As Riley races around Los Angeles trying to find BJ and vice versa, the villain continues to infect new victims, and news of the plague, as well as the homicidal actions it provokes, begins to dominate mainstream media. Riley’s attempts to protect those close to him backfire, to the eventual distress of his grandmother (Margie Voss), her visiting nurse (Anna Lore), his pregnant sister (Laurel Vail), her doctor husband (Peter Cilella), and so forth.
Though BJ edges closer to being an actual character rather than simply an elusive specter here, the movie spares scant time or effort developing interesting complications regarding the contagion’s backstory or its rapid spread. Instead, as before, the emphasis is not on building plot intrigue, atmosphere or suspense, but on dishing out body-horror nastiness — which here encompasses digging worms from beneath infected skin, and accidentally displacing an eyeball when attempting remove a contact lens.
Despite a couple of brief closing-credit epilogues suggesting future narrative directions, “Contracted: Phase II” feels too hurriedly conceived to expand on the original’s premise in more than perfunctory fashion.
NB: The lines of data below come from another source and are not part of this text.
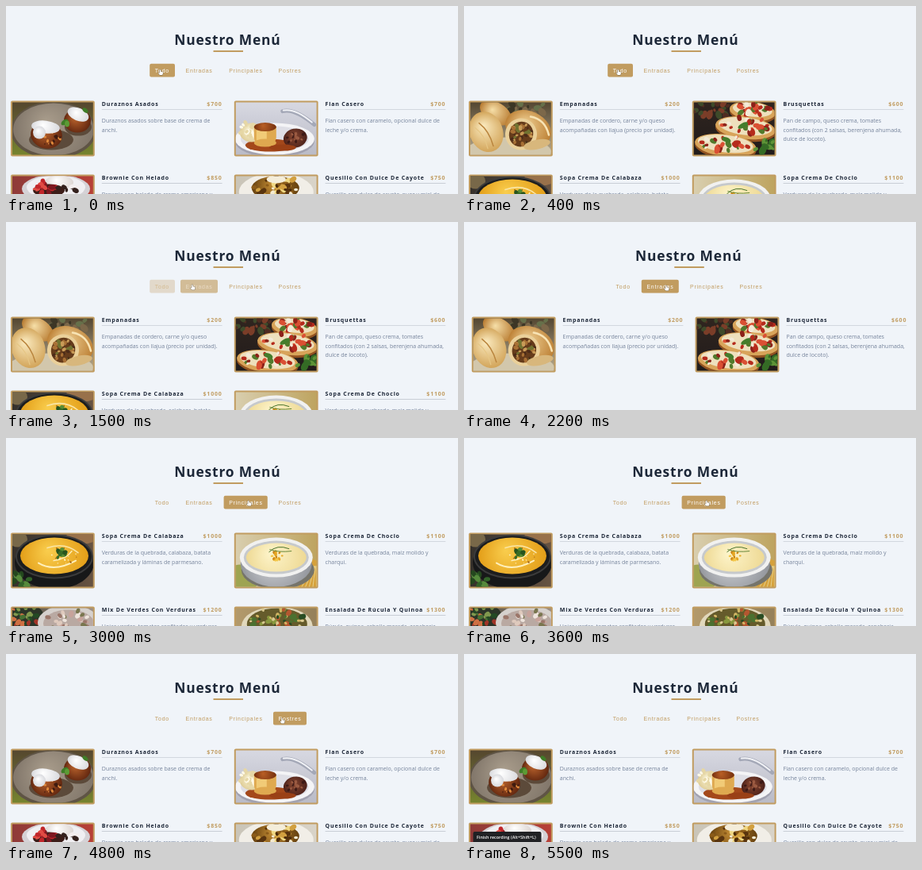
An HTML page with a canvas for the animation above (5.6 s loop, 570 by 237 pixels).

```html
<!DOCTYPE html>
<html lang="es">
<head>
<meta charset="utf-8">
<title>Nuestro Menú</title>
<style>
html, body { margin: 0; width: 100%; height: 100%; overflow: hidden; background: #f0f4f9; }
canvas { display: block; width: 570px; height: 237px; }
</style>
</head>
<body>
<canvas id="stage"></canvas>
<script>
const W = 570, H = 237, LOOP = 5600, STEP = 100;
const BG = [240, 244, 249], GOLD = [193, 156, 96], WHITE = [255, 255, 255];
const SANS = '"Open Sans", "Noto Sans", sans-serif';
const ARIAL = '"Liberation Sans", Arial, sans-serif';

const canvas = document.getElementById('stage');
const ratio = window.devicePixelRatio || 1;
canvas.width = W * ratio;
canvas.height = H * ratio;
const ctx = canvas.getContext('2d');

const rgb = c => `rgb(${c.map(Math.round).join(',')})`;
const mix = (a, b, p) => rgb(a.map((v, i) => v + (b[i] - v) * p));
const clamp = v => Math.min(1, Math.max(0, v));
const easeOut = p => 1 - (1 - p) ** 2;
const smooth = p => p * p * (3 - 2 * p);

function box(color, x, y, w, h, r = 0) {
  ctx.fillStyle = color;
  ctx.beginPath();
  ctx.roundRect(x, y, w, h, r);
  ctx.fill();
}

// Laid out at ten times the size so that advances stay fractional.
function text(str, x, y, { size, color, spacing = 0, weight = 400, family = SANS, align = 'left' }) {
  ctx.save();
  ctx.translate(x, y);
  ctx.scale(0.1, 0.1);
  ctx.font = `${weight} ${size * 10}px ${family}`;
  ctx.letterSpacing = `${spacing * 10}px`;
  ctx.textAlign = align;
  ctx.fillStyle = color;
  ctx.fillText(str, 0, 0);
  ctx.restore();
}

// Photo helpers, in a local space of 106 by 70
function oval(color, x, y, rx, ry, turn = 0) {
  ctx.fillStyle = color;
  ctx.beginPath();
  ctx.ellipse(x, y, rx, ry, turn, 0, 7);
  ctx.fill();
}

function fade(top, bottom, sideways) {
  const g = sideways ? ctx.createLinearGradient(0, 0, 106, 0) : ctx.createLinearGradient(0, 0, 0, 70);
  g.addColorStop(0, top);
  g.addColorStop(1, bottom);
  box(g, 0, 0, 106, 70);
}

function glow(light, dark, x, y, rx, ry, turn = 0) {
  const g = ctx.createRadialGradient(x - rx * 0.2, y - ry * 0.3, 0, x, y, Math.max(rx, ry));
  g.addColorStop(0, light);
  g.addColorStop(1, dark);
  oval(g, x, y, rx, ry, turn);
}

function scatter(colors, count, x, y, rx, ry, size, seed) {
  const rand = () => (seed = (seed * 16807) % 2147483647) / 2147483647;
  for (let i = 0; i < count; i++) {
    const a = rand() * 6.283, d = Math.sqrt(rand()), s = size * (0.5 + rand());
    oval(colors[i % colors.length], x + Math.cos(a) * d * rx, y + Math.sin(a) * d * ry, s, s * 0.7, a);
  }
}

function line(color, width, ...p) {
  ctx.strokeStyle = color;
  ctx.lineWidth = width;
  ctx.lineCap = 'round';
  ctx.beginPath();
  ctx.moveTo(p[0], p[1]);
  ctx.quadraticCurveTo(p[2], p[3], p[4], p[5]);
  ctx.stroke();
}

const photos = {
  peaches() {
    fade('#54452f', '#77862f');
    oval('#5f5445', 54, 37, 54, 36);
    glow('#a99d8c', '#81766a', 54, 36, 51, 33);
    oval('#5c4a3a', 51, 49, 28, 13);
    oval('#5c4a3a', 85, 33, 17, 11);
    glow('#c0672e', '#61260f', 45, 43, 20, 17, 0.2);
    glow('#c0672e', '#61260f', 84, 25, 17, 15);
    scatter(['#3f1b0f', '#e08a3c'], 18, 48, 46, 16, 10, 1.8, 11);
    glow('#ffffff', '#d9dade', 44, 33, 18, 8, 0.12);
    glow('#ffffff', '#d9dade', 36, 40, 8, 8);
    glow('#ffffff', '#d9dade', 85, 17, 14, 8, 0.4);
    oval('#3f7d27', 68, 27, 5, 3, -0.6);
    oval('#5c9b35', 71, 29, 3, 4);
    oval('#3f7d27', 94, 12, 4, 2.5, 0.7);
  },
  flan() {
    fade('#d8d9e2', '#b9bac6');
    line('#a4a8b7', 5, 61, 13, 76, 9, 101, 30);
    line('#f1f2f6', 2, 62, 12, 77, 9, 98, 27);
    oval('#a2a2b0', 51, 51, 50, 20);
    oval('#f4f4f6', 51, 48, 50, 20);
    oval('#dfdfe6', 51, 48, 43, 16);
    oval('#a4481b', 45, 56, 31, 8);
    glow('#faf5da', '#ddca91', 22, 40, 15, 12);
    scatter(['#fff9e6', '#e6d7a5'], 18, 20, 36, 13, 10, 3, 5);
    box('#dfa950', 25, 33, 28, 21, [0, 0, 8, 8]);
    box('#f1cb77', 28, 34, 13, 21, 5);
    oval('#dfa950', 39, 53, 14, 5);
    glow('#b95f24', '#75300f', 39, 33, 14, 5.5);
    glow('#8a4932', '#4a2019', 77, 47, 15, 12, -0.2);
    scatter(['#9b5b42', '#3d1a16'], 16, 77, 46, 12, 9, 2, 8);
    oval('#9a4016', 61, 59, 17, 4);
  },
  brownie() {
    fade('#8e3a38', '#b84037', true);
    oval('#d5d2d6', 57, 18, 43, 18);
    oval('#f0eff2', 57, 16, 37, 15);
    glow('#ffffff', '#ddd6d3', 61, 10, 18, 9);
    oval('#3c1d18', 48, 20, 20, 8);
    scatter(['#c1262a', '#e04c44', '#7d1820'], 16, 42, 16, 15, 8, 3.5, 21);
    scatter(['#34211d', '#f4eeee'], 9, 71, 17, 13, 7, 3, 32);
  },
  quesillo() {
    fade('#c9c4b7', '#d9d4c9', true);
    oval('#f1eee7', 53, 22, 47, 24);
    glow('#bd8732', '#65400e', 52, 17, 30, 15);
    scatter(['#59340e', '#d2a040', '#8b5b19', '#f0d884'], 36, 52, 14, 28, 13, 3.5, 17);
    oval('#f4edda', 53, 6, 12, 5);
    scatter(['#f3ead1', '#4b2b0b'], 10, 61, 19, 20, 7, 2.5, 51);
  },
  empanadas() {
    fade('#51442f', '#bcae92');
    oval('#d2c7ac', 50, 64, 54, 18);
    scatter(['#66704a', '#7c684a', '#3c3626'], 14, 74, 9, 30, 8, 4, 9);
    glow('#f6dfa8', '#b6782d', 34, 15, 22, 13, 0.55);
    glow('#fbebc0', '#d2a459', 22, 39, 21, 26, -0.35);
    line('#b9843d', 1.5, 13, 28, 26, 38, 31, 57);
    line('#e6c685', 1.3, 8, 34, 20, 43, 24, 60);
    glow('#f1d398', '#bd8136', 75, 35, 30, 22, 0.42);
    oval('#ead09a', 66, 42, 20, 20, 0.5);
    oval('#663c1b', 66, 42, 15, 16, 0.5);
    scatter(['#a87035', '#4b2b18', '#c89b57', '#717331'], 36, 66, 42, 13, 14, 2.3, 13);
    line('#f8e4b5', 2.5, 78, 20, 96, 23, 101, 43);
    oval('#d8b77c', 86, 55, 17, 6, -0.2);
  },
  toasts() {
    fade('#30251f', '#201b1b');
    scatter(['#4e2c21', '#3e4a2a', '#7a3d28'], 20, 26, 10, 30, 12, 4, 6);
    const toast = (x, y, rx, ry, seed) => {
      oval('#925321', x, y + 4, rx, ry, 0.12);
      oval('#d8a45a', x, y + 1, rx, ry, 0.12);
      oval('#eee0bd', x, y - 1, rx - 4, ry - 3, 0.12);
      scatter(['#b52b1c', '#da5033', '#8c2119', '#527a2c', '#f3ead8'], 28, x, y - 2, rx - 7, ry - 4, 3.4, seed);
    };
    toast(76, 12, 29, 12, 30);
    toast(67, 33, 38, 14, 44);
    toast(42, 55, 39, 14, 70);
    scatter(['#346b25', '#5e9337'], 12, 91, 57, 13, 9, 4, 19);
    oval('#447d2c', 64, 31, 7, 3, -0.5);
    oval('#447d2c', 43, 49, 6, 3, 0.4);
  },
  pumpkin() {
    fade('#34302b', '#685443', true);
    oval('#98714b', 90, 5, 20, 9);
    oval('#786849', 9, 8, 12, 10);
    oval('#171819', 55, 37, 50, 34);
    oval('#3b3b3b', 55, 30, 49, 28);
    oval('#1c1d1e', 55, 30, 47, 26);
    glow('#f9cd4d', '#e39e18', 55, 29, 43, 23);
    line('#fff0bc', 2, 35, 38, 55, 50, 82, 35);
    line('#fae5a4', 1.6, 46, 19, 68, 11, 85, 25);
    line('#fff0bc', 1.4, 54, 35, 70, 33, 77, 23);
    scatter(['#fff3cb', '#ab6a19'], 17, 65, 30, 20, 11, 1.1, 24);
    scatter(['#386c25', '#588d34', '#28541e'], 10, 62, 27, 7, 5, 3, 41);
    scatter(['#326329', '#568a3c', '#24471e'], 14, 12, 59, 12, 9, 4, 73);
  },
  corn() {
    fade('#d9cfb0', '#bda35e', true);
    oval('#9ea451', 8, 58, 23, 18);
    oval('#d5a13c', 96, 55, 18, 22);
    for (let i = 0; i < 7; i++) line('#e4cf8b', 1, 84 + i * 5, 70, 91 + i * 3, 58, 100 + i, 42);
    oval('#75746b', 55, 47, 46, 24);
    glow('#d7d9dd', '#92959b', 53, 39, 45, 29);
    oval('#f1f1f0', 53, 31, 46, 25);
    oval('#c6c9cc', 53, 31, 41, 21);
    glow('#fdf4ca', '#eed994', 53, 31, 38, 18);
    scatter(['#e5a622', '#f3c749', '#c98217'], 15, 53, 29, 9, 5, 2.2, 28);
    line('#49742e', 1, 44, 24, 54, 14, 69, 20);
    line('#66873a', 1, 45, 21, 56, 25, 72, 23);
  },
  greens() {
    fade('#4c4638', '#9f9186', true);
    oval('#2c3528', 19, 14, 23, 18);
    scatter(['#467133', '#a33528', '#234924', '#81994e', '#cf7043'], 34, 19, 12, 20, 14, 3, 16);
    oval('#d6d1cd', 73, 20, 39, 22);
    oval('#b9a9a2', 73, 21, 32, 17);
    scatter(['#dfcabd', '#9b7669', '#c7a39b', '#eee4dc', '#79764e'], 34, 73, 18, 28, 14, 3, 48);
  },
  quinoa() {
    fade('#b39a6b', '#94805a', true);
    oval('#e1d8bc', 54, 25, 45, 25);
    oval('#655b2b', 54, 22, 38, 20);
    scatter(['#4b7130', '#88983e', '#d2b765', '#b45730', '#294c23', '#d9c990'], 52, 54, 17, 35, 15, 3.3, 34);
  }
};

const dishes = {
  empanadas: ['Empanadas', 200, 'Empanadas de cordero, carne y/o queso', 'acompañadas con llajua (precio por unidad).'],
  toasts: ['Brusquettas', 600, 'Pan de campo, queso crema, tomates', 'confitados (con 2 salsas, berenjena ahumada,', 'dulce de locoto).'],
  pumpkin: ['Sopa Crema De Calabaza', 1000, 'Verduras de la quebrada, calabaza, batata', 'caramelizada y láminas de parmesano.'],
  corn: ['Sopa Crema De Choclo', 1100, 'Verduras de la quebrada, maíz molido y', 'charqui.'],
  greens: ['Mix De Verdes Con Verduras', 1200, 'Hojas verdes, tomates confitados y verduras'],
  quinoa: ['Ensalada De Rúcula Y Quinoa', 1300, 'Rúcula, quinoa, cebolla morada, zanahoria'],
  peaches: ['Duraznos Asados', 700, 'Duraznos asados sobre base de crema de', 'anchi.'],
  flan: ['Flan Casero', 700, 'Flan casero con caramelo, opcional dulce de', 'leche y/o crema.'],
  brownie: ['Brownie Con Helado', 850, 'Brownie con helado de crema americana y'],
  quesillo: ['Quesillo Con Dulce De Cayote', 750, 'Quesillo con dulce de cayote, nuez y miel de']
};

// Start time of each list
const views = [
  [0, ['peaches', 'flan', 'brownie', 'quesillo']],
  [300, ['empanadas', 'toasts', 'pumpkin', 'corn']],
  [1700, ['empanadas', 'toasts']],
  [2800, ['pumpkin', 'corn', 'greens', 'quinoa']],
  [4500, ['peaches', 'flan', 'brownie', 'quesillo']]
];

// Label, left edge, width, pointer enters, pointer leaves
const tabs = [
  ['Todo', 181.2, 31.8, -1000, 1365],
  ['Entradas', 220, 47, 1380, 2560],
  ['Principales', 274.6, 55.2, 2600, 3790],
  ['Postres', 337, 42, 3880, 5030]
];
const HOVER = 300;

const pointerPath = [
  [0, 194.5, 80.5], [1200, 194.5, 80.5], [1500, 235, 79], [1700, 244, 79], [2200, 255, 80],
  [2500, 255, 80], [2800, 304, 79], [3000, 306, 79], [3700, 306, 79], [4000, 348, 81],
  [4900, 348, 81], [5400, 70, 240], [LOOP, 70, 240]
];

function drawDish(key, x, y) {
  const [name, price, ...lines] = dishes[key];
  box(rgb(GOLD), x, y, 105.8, 70, 2);
  ctx.save();
  ctx.translate(x, y);
  ctx.beginPath();
  ctx.rect(2, 2, 101.8, 66);
  ctx.clip();
  photos[key]();
  ctx.restore();

  const label = { size: 7.05, spacing: 0.79, weight: 700 };
  const left = x + 114.8, right = x + 266.6;
  text(name, left, y + 6.7, { ...label, color: '#1b2536' });
  text('$' + price, right, y + 6.7, { ...label, color: rgb(GOLD), align: 'right' });
  box('#c9ced6', left, y + 10.6, right - left, 0.8);
  lines.forEach((str, i) => text(str, left, y + 27.7 + i * 11.3, { size: 7.05, color: '#74829a' }));
}

function drawTab([label, x, w, enter, leave], t) {
  const level = t < leave ? easeOut(clamp((t - enter) / HOVER)) : 1 - easeOut(clamp((t - leave) / HOVER));
  if (level > 0) box(mix(BG, GOLD, level), x, 72.8, w, 16.6, 2);
  text(label, x + 6.6, 83.7, { size: 7, spacing: 0.75, color: mix(GOLD, WHITE, level), family: ARIAL });
}

function drawPointer(t) {
  const i = pointerPath.findIndex(p => p[0] > t);
  const [t0, x0, y0] = pointerPath[i - 1], [t1, x1, y1] = pointerPath[i];
  const p = smooth((t - t0) / (t1 - t0));
  ctx.save();
  ctx.translate(x0 + (x1 - x0) * p, y0 + (y1 - y0) * p);
  ctx.beginPath();
  ctx.moveTo(-0.7, 0);
  for (const [x, y] of [[0.5, 0], [0.6, 2.2], [3.2, 2.8], [3.5, 4.3], [2.7, 6.6], [-0.6, 6.6], [-2.4, 4.3], [-1.8, 3.5], [-0.7, 4.3]]) ctx.lineTo(x, y);
  ctx.closePath();
  ctx.lineJoin = 'round';
  ctx.lineWidth = 0.7;
  ctx.strokeStyle = '#5d5344';
  ctx.fillStyle = '#fff';
  ctx.stroke();
  ctx.fill();
  ctx.restore();
}

function draw(t) {
  ctx.setTransform(ratio, 0, 0, ratio, 0, 0);
  box(rgb(BG), 0, 0, W, H);
  const keys = views.filter(v => v[0] <= t).pop()[1];

  ctx.save();
  // A short list needs no scrollbar, so the page centre moves.
  if (keys.length < 3) ctx.translate(3.8, 0);
  text('Nuestro Menú', 212.2, 49, { size: 17.5, spacing: 0.77, weight: 700, color: '#1c2738' });
  box(rgb(GOLD), 261.5, 56, 37.5, 1.9);
  tabs.forEach(tab => drawTab(tab, t));
  keys.forEach((key, i) => drawDish(key, 6 + (i % 2) * 281.8, 119.6 + (i >> 1) * 92.9));
  ctx.restore();

  if (t >= 5500) {
    box('#202124', 11.5, 224, 86, 15, 2);
    text('Finish recording (Alt+Shift+L)', 16, 233.4, { size: 5.4, weight: 600, color: '#fff' });
  }
  drawPointer(t);
}

let shown = -1;
function tick() {
  const t = Math.floor((performance.now() % LOOP) / STEP) * STEP;
  if (t !== shown) draw(shown = t);
  requestAnimationFrame(tick);
}
tick();
</script>
</body>
</html>
```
The short running time means there’s nary a dull moment, but also that no new (or even old) ideas get explored in more than drive-by fashion, the occasion pause for gore aside.
New scenarist Craig Walendziak does helpfully avoid the first film’s curious insistence on making each character more shallow and hateful than the last. Riley was the sole sympathetic major figure last time around, and he makes a serviceable protag here, surrounded by an equally OK if unmemorable array of competently played support figures. Helmer Josh Forbes, a music-video veteran making his feature debut, does a sharp enough job keeping the action moving fast enough to obscure the screenplay’s patchiness. Returning cinematographer Mike Testin provides a visual continuum with the first film, and other tech/design contributions are likewise solidly pro.